Now we come to the least understood of the addictions. Sex. This usually provokes either disbelief or sniggers, as its true nature is rarely understood. I was working with a young man in his early twenties, sober from alcohol and drugs. He was always "bleating" about women and rejection, but I paid little attention. Then one day he said, "Brian, you don't understand, I have had sex with over one hundred women in the last three months!" I thought to myself, "That's not fun, that's hard work." I saw him "operate" in social situations, and his behavior was exactly as described in the sex addiction literature, ie stereotypical. As large areas of thinking become in all addictions. He had a desperate drive that was exhibited by a male in a video I saw on sex addiction in my college Counseling course.
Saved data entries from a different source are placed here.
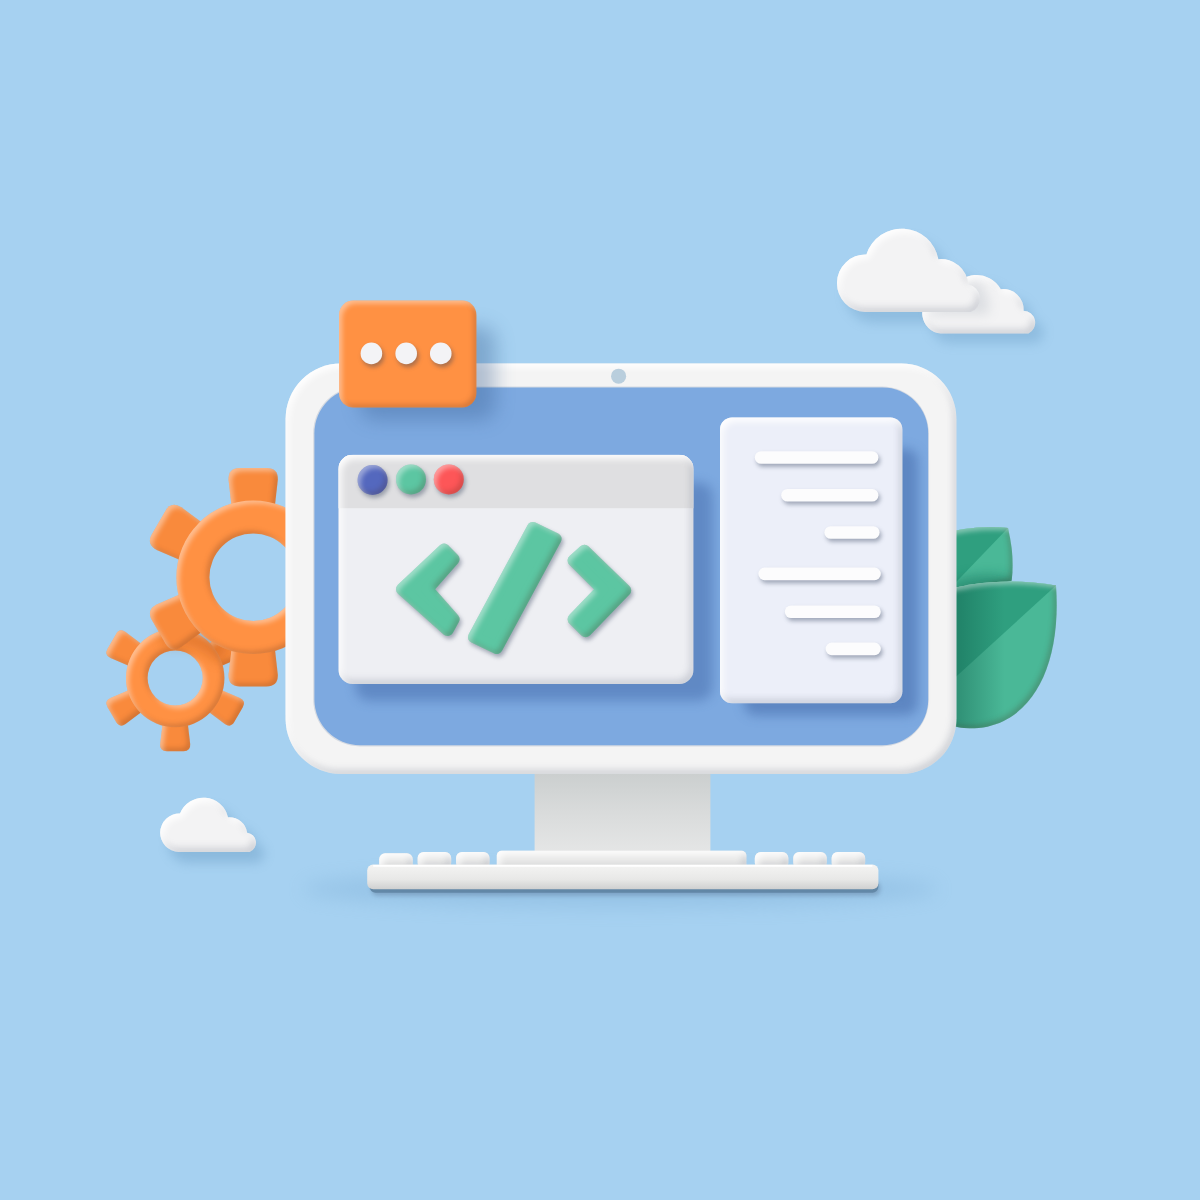
<!DOCTYPE html>
<html lang="en">
<head>
<meta charset="utf-8">
<title>Web development illustration</title>
<style>
:root {
  --sky: #a6d1f1;
  --screen: #7da9e0;
  --shell: #f4f4f4;
  --key: #e9e9e8;
  --orange: #ff9143;
  --orange-deep: #f98a3c;
  --green: #5cc6a2;
  --leaf: #4ab897;
  --leaf-deep: #2f9f7f;
  --indigo: #5468be;
  --red: #fd5658;
  --panel: #eeeff3;
  --panel-bar: #dfdfe1;
  --sheet: #eceff9;
  --white: #ffffff;
  --cloud: #f3f3f4;
  --camera: #b9cedd;
}
html, body { margin: 0; padding: 0; overflow: hidden; background: var(--sky); }
.canvas { position: relative; width: 1200px; height: 1200px; overflow: hidden; background: var(--sky); }
.canvas svg { display: block; width: 1200px; height: 1200px; }
.gear { fill: var(--orange); }
.gear .teeth { fill: var(--orange-deep); }
.shell { fill: var(--shell); }
.screen { fill: var(--screen); }
.camera { fill: var(--camera); }
.keys { fill: var(--key); }
.bubble { fill: var(--orange); }
.bubble-dot { fill: #f3f3f6; }
.panel { fill: var(--panel); }
.panel-bar { fill: var(--panel-bar); }
.dot-indigo { fill: var(--indigo); }
.dot-green { fill: var(--green); }
.dot-red { fill: var(--red); }
.code { fill: var(--green); stroke: var(--green); stroke-width: 10; stroke-linejoin: round; }
.sheet { fill: var(--sheet); }
.rule { fill: #fcfcfd; }
.leaf { fill: var(--leaf); }
.leaf-shade { fill: var(--leaf-deep); }
.cloud { fill: var(--cloud); }
</style>
</head>
<body>
<main class="canvas">
<svg viewBox="0 0 1000 1000" role="img" aria-label="Desktop computer showing a code window, with gears, leaves and clouds around it">
  <defs>
    <filter id="bevel" x="-15%" y="-15%" width="130%" height="130%" color-interpolation-filters="sRGB">
      <feGaussianBlur in="SourceAlpha" stdDeviation="2" result="soft"/>
      <feOffset in="soft" dx="-2.2" dy="-2.4" result="up"/>
      <feComposite in="SourceAlpha" in2="up" operator="out" result="low-edge"/>
      <feFlood flood-color="#402010" flood-opacity=".2"/>
      <feComposite in2="low-edge" operator="in" result="shade"/>
      <feOffset in="soft" dx="2.2" dy="2.4" result="down"/>
      <feComposite in="SourceAlpha" in2="down" operator="out" result="high-edge"/>
      <feFlood flood-color="#ffffff" flood-opacity=".42"/>
      <feComposite in2="high-edge" operator="in" result="light"/>
      <feMerge><feMergeNode in="SourceGraphic"/><feMergeNode in="shade"/><feMergeNode in="light"/></feMerge>
    </filter>
    <filter id="bevel-pale" x="-15%" y="-15%" width="130%" height="130%" color-interpolation-filters="sRGB">
      <feGaussianBlur in="SourceAlpha" stdDeviation="3" result="soft"/>
      <feOffset in="soft" dx="-2.5" dy="-3" result="up"/>
      <feComposite in="SourceAlpha" in2="up" operator="out" result="low-edge"/>
      <feFlood flood-color="#5a6478" flood-opacity=".24"/>
      <feComposite in2="low-edge" operator="in" result="shade"/>
      <feOffset in="soft" dx="2.5" dy="3" result="down"/>
      <feComposite in="SourceAlpha" in2="down" operator="out" result="high-edge"/>
      <feFlood flood-color="#ffffff" flood-opacity=".95"/>
      <feComposite in2="high-edge" operator="in" result="light"/>
      <feMerge><feMergeNode in="SourceGraphic"/><feMergeNode in="shade"/><feMergeNode in="light"/></feMerge>
    </filter>
    <filter id="blur-wide" x="-40%" y="-60%" width="180%" height="220%"><feGaussianBlur stdDeviation="8"/></filter>
    <filter id="blur-mid" x="-40%" y="-60%" width="180%" height="220%"><feGaussianBlur stdDeviation="5"/></filter>
    <filter id="drop-small" x="-30%" y="-60%" width="170%" height="260%" color-interpolation-filters="sRGB">
      <feDropShadow dx="1.5" dy="2.5" stdDeviation="1.6" flood-color="#2c3c58" flood-opacity=".4"/>
    </filter>
    <linearGradient id="stand-fill" x1="0" y1="0" x2="0" y2="1">
      <stop offset="0" stop-color="#c9cdcd"/><stop offset=".5" stop-color="#d9dbdb"/><stop offset="1" stop-color="#e6e7e7"/>
    </linearGradient>
    <linearGradient id="base-fill" x1="0" y1="0" x2="0" y2="1">
      <stop offset="0" stop-color="#f4f4f3"/><stop offset=".6" stop-color="#e8e8e7"/><stop offset="1" stop-color="#cfd0d0"/>
    </linearGradient>
    <linearGradient id="leaf-dusk" x1="0" y1="0" x2="1" y2="0">
      <stop offset="0" stop-color="#0f5f4c" stop-opacity=".6"/><stop offset="1" stop-color="#0f5f4c" stop-opacity="0"/>
    </linearGradient>
    <clipPath id="panel-shape"><rect x="282" y="379" width="296" height="191" rx="12"/></clipPath>
    <clipPath id="leaf-shape"><path d="M780 494C812 484 846 482 880 488C885 556 859 607 808 607Q794 607 780 600Z"/></clipPath>
    <clipPath id="sprout-shape"><path d="M780 446Q812 437 840 440Q846 466 843 484L780 500Z"/></clipPath>
    <path id="big-tooth" d="M-17 -50L-20.5 -81Q-21 -91 -11 -91H11Q21 -91 20.5 -81L17 -50Z"/>
    <path id="small-tooth" d="M-10 -34L-12.5 -55Q-13 -61 -7 -61H7Q13 -61 12.5 -55L10 -34Z"/>
    <rect id="key" width="28" height="14" rx="5"/>
    <path id="cloud-front" d="M721 260A24 24 0 1 1 722 212A31 31 0 0 1 782 216A23 23 0 0 1 807 237A12 12 0 0 1 809 260Z"/>
    <path id="cloud-back" d="M784 278A17 17 0 0 1 780 245H792A23 23 0 0 1 834 241A17 17 0 0 1 853 259A10 10 0 0 1 857 278Z"/>
    <path id="cloud-low" d="M149 710A16 16 0 1 1 150 678A21 21 0 0 1 190 681A15 15 0 0 1 206 694A8.300 8.300 0 0 1 208 710Z"/>
  </defs>

  <g id="clouds">
    <use href="#cloud-back" fill="#4e82ad" opacity=".26" filter="url(#blur-mid)" transform="translate(7 8)"/>
    <use href="#cloud-front" fill="#4e82ad" opacity=".26" filter="url(#blur-mid)" transform="translate(7 9)"/>
    <use href="#cloud-back" class="cloud" filter="url(#bevel-pale)"/>
    <g clip-path="none">
      <path d="M770 262H824Q826 242 812 233L790 250Z" fill="#8d97a5" opacity=".22" filter="url(#blur-mid)"/>
    </g>
    <use href="#cloud-front" class="cloud" filter="url(#bevel-pale)"/>
    <use href="#cloud-low" fill="#4e82ad" opacity=".3" filter="url(#blur-mid)" transform="translate(7 9)"/>
    <use href="#cloud-low" class="cloud" filter="url(#bevel-pale)"/>
  </g>

  <g id="leaves">
    <g filter="url(#bevel)">
      <g clip-path="url(#sprout-shape)">
        <rect class="leaf" x="780" y="430" width="80" height="80"/>
        <path class="leaf-shade" d="M770 430H840V440L790 492H770Z"/>
        <path d="M780 490Q815 472 850 484V500H780Z" fill="#1d7c63" opacity=".6" filter="url(#blur-mid)"/>
      </g>
    </g>
    <g filter="url(#bevel)">
      <g clip-path="url(#leaf-shape)">
        <rect class="leaf" x="780" y="475" width="110" height="140"/>
        <path class="leaf-shade" d="M770 470H880V488L790 570H770Z"/>
        <rect x="797" y="480" width="40" height="130" fill="url(#leaf-dusk)" opacity=".75"/>
      </g>
    </g>
  </g>

  <g id="gears">
    <g class="gear" transform="translate(146 565)">
      <g class="teeth" filter="url(#bevel)">
        <use href="#small-tooth"/>
        <use href="#small-tooth" transform="rotate(60)"/>
        <use href="#small-tooth" transform="rotate(120)"/>
        <use href="#small-tooth" transform="rotate(180)"/>
        <use href="#small-tooth" transform="rotate(240)"/>
        <use href="#small-tooth" transform="rotate(300)"/>
      </g>
      <path filter="url(#bevel)" fill-rule="evenodd" d="M0 -41A41 41 0 1 1 0 41A41 41 0 1 1 0 -41ZM0 -23A23 23 0 1 0 0 23A23 23 0 1 0 0 -23Z"/>
      <path d="M-14 -38Q16 -46 46 -26L36 -12Q14 -32 -8 -26Z" fill="#b9520f" opacity=".36" filter="url(#blur-mid)"/>
    </g>
    <g class="gear" transform="translate(211 481)">
      <g class="teeth" filter="url(#bevel)">
        <use href="#big-tooth"/>
        <use href="#big-tooth" transform="rotate(180)"/>
        <use href="#big-tooth" transform="rotate(240)"/>
        <use href="#big-tooth" transform="rotate(300)"/>
      </g>
      <path filter="url(#bevel)" fill-rule="evenodd" d="M0 -64A64 64 0 1 1 0 64A64 64 0 1 1 0 -64ZM0 -36.500A36.500 36.500 0 1 0 0 36.500A36.500 36.500 0 1 0 0 -36.500Z"/>
    </g>
  </g>

  <g id="computer">
    <ellipse cx="517" cy="741" rx="265" ry="15" fill="#6fa3cd" opacity=".3" filter="url(#blur-wide)"/>
    <rect x="308" y="732" width="424" height="12" rx="5" fill="#3f5f7c" opacity=".6" filter="url(#drop-small)"/>
    <rect x="445.500" y="640" width="146.500" height="74" fill="url(#stand-fill)"/>
    <g class="keys" filter="url(#bevel-pale)">
      <use href="#key" x="316" y="711"/>
      <use href="#key" x="348" y="710"/>
      <use href="#key" x="380" y="710"/>
      <rect x="414" y="709" width="208" height="16" rx="4"/>
      <use href="#key" x="629" y="710"/>
      <use href="#key" x="661" y="710"/>
      <use href="#key" x="693" y="710"/>
    </g>
    <rect x="306" y="720.500" width="426" height="20.500" rx="5" fill="url(#base-fill)"/>
    <path d="M311 721.500H727" stroke="#fff" stroke-width="1.500"/>
    <rect class="shell" x="238" y="303" width="559" height="342" rx="46" filter="url(#bevel-pale)"/>
    <rect x="261" y="322" width="513" height="300" rx="39" fill="#d5dae2"/>
    <rect class="screen" x="262" y="323" width="511.500" height="298" rx="38"/>
    <circle class="camera" cx="515.500" cy="313.500" r="6.300"/>
  </g>

  <g id="code-window">
    <rect x="296" y="402" width="298" height="182" rx="12" fill="#3e63a4" opacity=".45" filter="url(#blur-mid)"/>
    <g filter="url(#bevel-pale)">
      <g clip-path="url(#panel-shape)">
        <rect class="panel" x="282" y="379" width="296" height="191"/>
        <rect class="panel-bar" x="282" y="379" width="296" height="44.500"/>
      </g>
    </g>
    <g filter="url(#drop-small)">
      <g filter="url(#bevel)">
        <circle class="dot-indigo" cx="310.500" cy="400" r="12.500"/>
        <circle class="dot-green" cx="342.500" cy="399.500" r="12.500"/>
        <circle class="dot-red" cx="374" cy="399.500" r="12.500"/>
      </g>
    </g>
    <g id="code-symbol" filter="url(#drop-small)">
      <g class="code" filter="url(#bevel)">
        <path d="M335 491L370 458L378 466L356 491L378 516L373 525Z"/>
        <path d="M444 440L463 449L414 540L395 531Z"/>
        <path d="M521 492L487 459L478 467L502 491L478 516L488 526Z"/>
      </g>
    </g>
  </g>

  <g id="document">
    <rect x="620" y="374" width="145" height="222" rx="10" fill="#3e63a4" opacity=".5" filter="url(#blur-mid)"/>
    <rect class="sheet" x="600" y="348" width="152" height="238" rx="10" filter="url(#bevel-pale)"/>
    <g class="rule" filter="url(#drop-small)">
      <rect x="629" y="376" width="103" height="10.500" rx="5.250"/>
      <rect x="651" y="407.500" width="81" height="10.500" rx="5.250"/>
      <rect x="687" y="438.500" width="46" height="10.500" rx="5.250"/>
      <rect x="632" y="473" width="102" height="10.500" rx="5.250"/>
      <rect x="654" y="504.500" width="80" height="10.500" rx="5.250"/>
      <rect x="688" y="535.500" width="46" height="10.500" rx="5.250"/>
    </g>
  </g>

  <g id="message-bubble">
    <rect x="300" y="272" width="113" height="78" rx="12" fill="#31598c" opacity=".34" filter="url(#blur-wide)"/>
    <rect class="bubble" x="282.500" y="250.500" width="114.500" height="89" rx="12" filter="url(#bevel)"/>
    <g class="bubble-dot" filter="url(#drop-small)">
      <circle cx="309.500" cy="294.500" r="9"/>
      <circle cx="338.500" cy="294.500" r="9"/>
      <circle cx="367.300" cy="294.500" r="9"/>
    </g>
  </g>
</svg>
</main>
</body>
</html>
Another sex addict I saw would masturbate in the morning shower, have a prostitute in his office around mid-day, sex with his wife in the evening, then watch pornography and masturbate after she had gone to bed. Another gentleman would go to peep shows and receive oral sex from anonymous men, and he was not gay! He was so addicted to the orgasm. This man stayed with me for long term recovery, and his thought/emotional difficulties were identical to those of a recovering alcoholic. This led me to supply AA solutions, translated from alcoholic thinking, and it worked every time. He is now married with a child. Presumably the man who was identified as having sex with thousands of women in Alfred Kinsey's monumental groundbreaking study, "Sexual Behavior in the Human Male." was a sex addict. This condition was first outlined by Patrick Carnes in, "Out of the Shadows." Again, sex produces "feel good" neurotransmitters in the brain, endorphins. These chemicals are analogues to opiates, but hundreds of times more potent than narcotics, though the amounts in the brain are far smaller. So here again there is an addiction to the addict's own brain chemicals. The self-feeding negative cycle described above for food addiction applies to this "fix" also as it devours the sex addict's life.
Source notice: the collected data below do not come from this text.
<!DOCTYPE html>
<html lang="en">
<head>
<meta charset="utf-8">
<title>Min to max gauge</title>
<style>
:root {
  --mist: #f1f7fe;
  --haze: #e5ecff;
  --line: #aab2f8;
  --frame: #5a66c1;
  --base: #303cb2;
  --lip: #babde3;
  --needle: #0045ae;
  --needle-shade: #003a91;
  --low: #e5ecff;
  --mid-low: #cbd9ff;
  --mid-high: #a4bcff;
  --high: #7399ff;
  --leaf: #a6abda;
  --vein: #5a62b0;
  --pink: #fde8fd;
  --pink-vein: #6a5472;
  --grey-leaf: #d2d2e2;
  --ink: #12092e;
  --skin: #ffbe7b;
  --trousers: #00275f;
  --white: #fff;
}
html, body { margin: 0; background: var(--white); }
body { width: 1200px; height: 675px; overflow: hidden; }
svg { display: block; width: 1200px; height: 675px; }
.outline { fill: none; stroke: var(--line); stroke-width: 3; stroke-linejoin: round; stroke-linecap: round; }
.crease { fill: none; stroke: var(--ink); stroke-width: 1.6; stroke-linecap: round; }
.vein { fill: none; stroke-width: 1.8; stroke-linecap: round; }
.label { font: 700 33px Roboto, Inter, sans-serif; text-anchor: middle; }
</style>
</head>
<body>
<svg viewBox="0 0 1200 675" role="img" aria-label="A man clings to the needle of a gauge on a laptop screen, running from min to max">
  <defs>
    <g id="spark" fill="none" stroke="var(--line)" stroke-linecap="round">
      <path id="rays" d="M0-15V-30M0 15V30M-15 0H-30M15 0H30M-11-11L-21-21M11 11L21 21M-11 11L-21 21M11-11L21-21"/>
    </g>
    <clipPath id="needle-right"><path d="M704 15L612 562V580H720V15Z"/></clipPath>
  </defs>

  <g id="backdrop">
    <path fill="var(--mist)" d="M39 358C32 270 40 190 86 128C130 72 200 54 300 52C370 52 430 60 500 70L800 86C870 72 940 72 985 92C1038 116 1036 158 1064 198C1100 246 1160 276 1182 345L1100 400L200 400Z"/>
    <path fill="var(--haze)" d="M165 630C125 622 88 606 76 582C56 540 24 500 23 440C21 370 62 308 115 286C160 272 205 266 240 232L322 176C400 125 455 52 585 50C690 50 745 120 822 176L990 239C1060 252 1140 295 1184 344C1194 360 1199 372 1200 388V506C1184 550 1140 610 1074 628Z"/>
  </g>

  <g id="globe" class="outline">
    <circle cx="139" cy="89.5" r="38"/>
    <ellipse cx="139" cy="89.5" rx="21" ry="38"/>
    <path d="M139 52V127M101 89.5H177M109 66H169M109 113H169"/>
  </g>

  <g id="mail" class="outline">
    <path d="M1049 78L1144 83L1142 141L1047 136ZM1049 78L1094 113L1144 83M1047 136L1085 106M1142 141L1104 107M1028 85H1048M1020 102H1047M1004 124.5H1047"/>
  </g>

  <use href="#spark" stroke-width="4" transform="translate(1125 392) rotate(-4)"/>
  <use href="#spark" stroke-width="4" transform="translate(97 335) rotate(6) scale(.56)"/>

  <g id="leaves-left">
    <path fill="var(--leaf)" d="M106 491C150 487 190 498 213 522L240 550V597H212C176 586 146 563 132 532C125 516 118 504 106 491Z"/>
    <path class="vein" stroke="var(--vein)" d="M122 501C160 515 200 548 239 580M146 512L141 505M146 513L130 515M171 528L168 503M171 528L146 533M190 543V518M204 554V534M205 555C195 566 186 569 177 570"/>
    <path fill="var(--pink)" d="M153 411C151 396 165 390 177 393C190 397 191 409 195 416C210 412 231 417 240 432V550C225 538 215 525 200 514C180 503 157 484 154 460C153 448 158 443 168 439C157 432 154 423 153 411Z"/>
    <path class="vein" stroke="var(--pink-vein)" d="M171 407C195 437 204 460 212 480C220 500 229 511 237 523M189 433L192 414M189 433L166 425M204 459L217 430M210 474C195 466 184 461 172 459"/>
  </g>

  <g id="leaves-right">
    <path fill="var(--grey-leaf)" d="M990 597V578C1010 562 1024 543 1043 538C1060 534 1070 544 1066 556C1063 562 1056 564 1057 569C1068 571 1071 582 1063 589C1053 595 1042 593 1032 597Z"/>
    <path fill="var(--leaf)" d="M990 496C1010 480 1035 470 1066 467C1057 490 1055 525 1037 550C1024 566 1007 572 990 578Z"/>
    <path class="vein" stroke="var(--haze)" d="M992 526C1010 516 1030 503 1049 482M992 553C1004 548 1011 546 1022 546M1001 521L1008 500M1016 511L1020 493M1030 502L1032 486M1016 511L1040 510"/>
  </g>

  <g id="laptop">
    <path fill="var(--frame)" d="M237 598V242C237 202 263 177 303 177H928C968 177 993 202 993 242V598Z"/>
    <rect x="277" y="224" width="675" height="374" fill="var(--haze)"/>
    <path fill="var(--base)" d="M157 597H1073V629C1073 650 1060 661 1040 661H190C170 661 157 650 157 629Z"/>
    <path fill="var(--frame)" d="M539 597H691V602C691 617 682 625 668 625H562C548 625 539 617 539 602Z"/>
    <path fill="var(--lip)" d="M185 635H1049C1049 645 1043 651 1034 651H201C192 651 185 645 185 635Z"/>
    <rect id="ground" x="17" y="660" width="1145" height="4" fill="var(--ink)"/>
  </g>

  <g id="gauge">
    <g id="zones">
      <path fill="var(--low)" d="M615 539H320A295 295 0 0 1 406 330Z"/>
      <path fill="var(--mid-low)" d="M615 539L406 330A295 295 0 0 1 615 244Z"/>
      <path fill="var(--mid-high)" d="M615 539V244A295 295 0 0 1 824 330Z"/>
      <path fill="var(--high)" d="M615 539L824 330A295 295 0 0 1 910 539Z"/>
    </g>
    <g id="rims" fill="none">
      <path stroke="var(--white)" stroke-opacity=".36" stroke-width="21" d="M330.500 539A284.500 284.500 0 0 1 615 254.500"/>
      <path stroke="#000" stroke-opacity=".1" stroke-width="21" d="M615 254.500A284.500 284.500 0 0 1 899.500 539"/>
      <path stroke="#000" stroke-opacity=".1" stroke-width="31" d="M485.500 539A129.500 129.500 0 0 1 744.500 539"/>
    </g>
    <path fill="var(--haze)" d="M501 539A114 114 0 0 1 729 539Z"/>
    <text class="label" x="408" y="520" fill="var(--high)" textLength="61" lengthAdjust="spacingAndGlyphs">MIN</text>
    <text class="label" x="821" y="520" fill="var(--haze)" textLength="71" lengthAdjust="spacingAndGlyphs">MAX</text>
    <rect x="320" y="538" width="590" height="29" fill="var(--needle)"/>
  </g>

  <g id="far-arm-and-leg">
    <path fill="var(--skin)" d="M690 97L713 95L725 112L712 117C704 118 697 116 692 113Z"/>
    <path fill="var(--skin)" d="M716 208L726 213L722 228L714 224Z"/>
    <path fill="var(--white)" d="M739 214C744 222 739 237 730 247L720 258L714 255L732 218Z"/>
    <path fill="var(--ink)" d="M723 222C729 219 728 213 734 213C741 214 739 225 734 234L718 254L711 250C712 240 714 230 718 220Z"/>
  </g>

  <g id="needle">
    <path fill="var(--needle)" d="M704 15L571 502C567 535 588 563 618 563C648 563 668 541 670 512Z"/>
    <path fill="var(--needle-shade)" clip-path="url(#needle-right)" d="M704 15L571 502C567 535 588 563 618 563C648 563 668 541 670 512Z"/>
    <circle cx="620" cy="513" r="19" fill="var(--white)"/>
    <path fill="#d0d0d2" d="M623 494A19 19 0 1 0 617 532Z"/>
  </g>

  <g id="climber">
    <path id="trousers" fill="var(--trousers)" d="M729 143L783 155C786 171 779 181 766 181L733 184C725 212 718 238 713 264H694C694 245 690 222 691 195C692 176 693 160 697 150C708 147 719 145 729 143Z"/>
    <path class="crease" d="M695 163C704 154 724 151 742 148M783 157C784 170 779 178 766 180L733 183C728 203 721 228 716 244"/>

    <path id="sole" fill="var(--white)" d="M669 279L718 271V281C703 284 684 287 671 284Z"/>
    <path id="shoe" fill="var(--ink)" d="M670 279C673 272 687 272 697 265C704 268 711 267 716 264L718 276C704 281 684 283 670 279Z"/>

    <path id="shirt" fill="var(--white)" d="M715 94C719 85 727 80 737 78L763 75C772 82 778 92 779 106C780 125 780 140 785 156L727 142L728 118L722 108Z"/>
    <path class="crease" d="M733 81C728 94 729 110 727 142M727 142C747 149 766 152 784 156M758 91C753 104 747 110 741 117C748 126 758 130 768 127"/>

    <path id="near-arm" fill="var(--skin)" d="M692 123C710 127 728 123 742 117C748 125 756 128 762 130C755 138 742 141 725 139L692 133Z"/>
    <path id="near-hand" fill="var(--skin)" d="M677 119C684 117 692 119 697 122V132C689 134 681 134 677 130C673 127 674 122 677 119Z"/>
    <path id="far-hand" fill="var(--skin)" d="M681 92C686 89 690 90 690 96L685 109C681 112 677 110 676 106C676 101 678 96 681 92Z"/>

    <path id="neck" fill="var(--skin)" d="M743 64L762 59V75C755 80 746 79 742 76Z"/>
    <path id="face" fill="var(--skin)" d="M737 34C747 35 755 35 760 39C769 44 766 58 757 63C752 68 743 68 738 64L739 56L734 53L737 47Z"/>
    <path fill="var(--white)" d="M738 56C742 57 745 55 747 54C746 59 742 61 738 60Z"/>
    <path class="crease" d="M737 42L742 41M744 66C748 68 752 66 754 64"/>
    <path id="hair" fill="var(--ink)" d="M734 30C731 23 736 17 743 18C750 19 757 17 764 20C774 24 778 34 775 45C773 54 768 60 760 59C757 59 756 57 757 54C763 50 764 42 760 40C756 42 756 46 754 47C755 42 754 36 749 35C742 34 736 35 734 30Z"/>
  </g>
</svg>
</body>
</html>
To further confuse matters, addictions may be combined. Gamblers who drink. Alcoholics who are overeaters. The large majority at least smoke heavily in addition. Internet Addiction easily feeds into Pornography Addiction, a sub variety of Sex Addiction. Online gambling has mushroomed. Shopping and Ebay are easily available to "Shopoholics." These Dual Addictions intertwine and fuse. Any of them can be combined with an initial mental condition, Dual Diagnosis, further increasing the difficulties for those populations. Some addictions create partly permanent mental problems of their own. Addiction to the Internet is obviously a recent phenomenon. In Asia this is recognized as a significant problem, and treatment centers have been opened. On my web page I have an article written by a journalist regarding his brother's Internet addiction, and a link to a site devoted to this topic. Internet addiction seems eminently feasible to me, just as addictions to shopping, overspending and debting are. I just have not encountered them in my practice as of yet. c. Brian Green. 09/20015. Holistic Hypnosis & Hypnotherapy – Los Angeles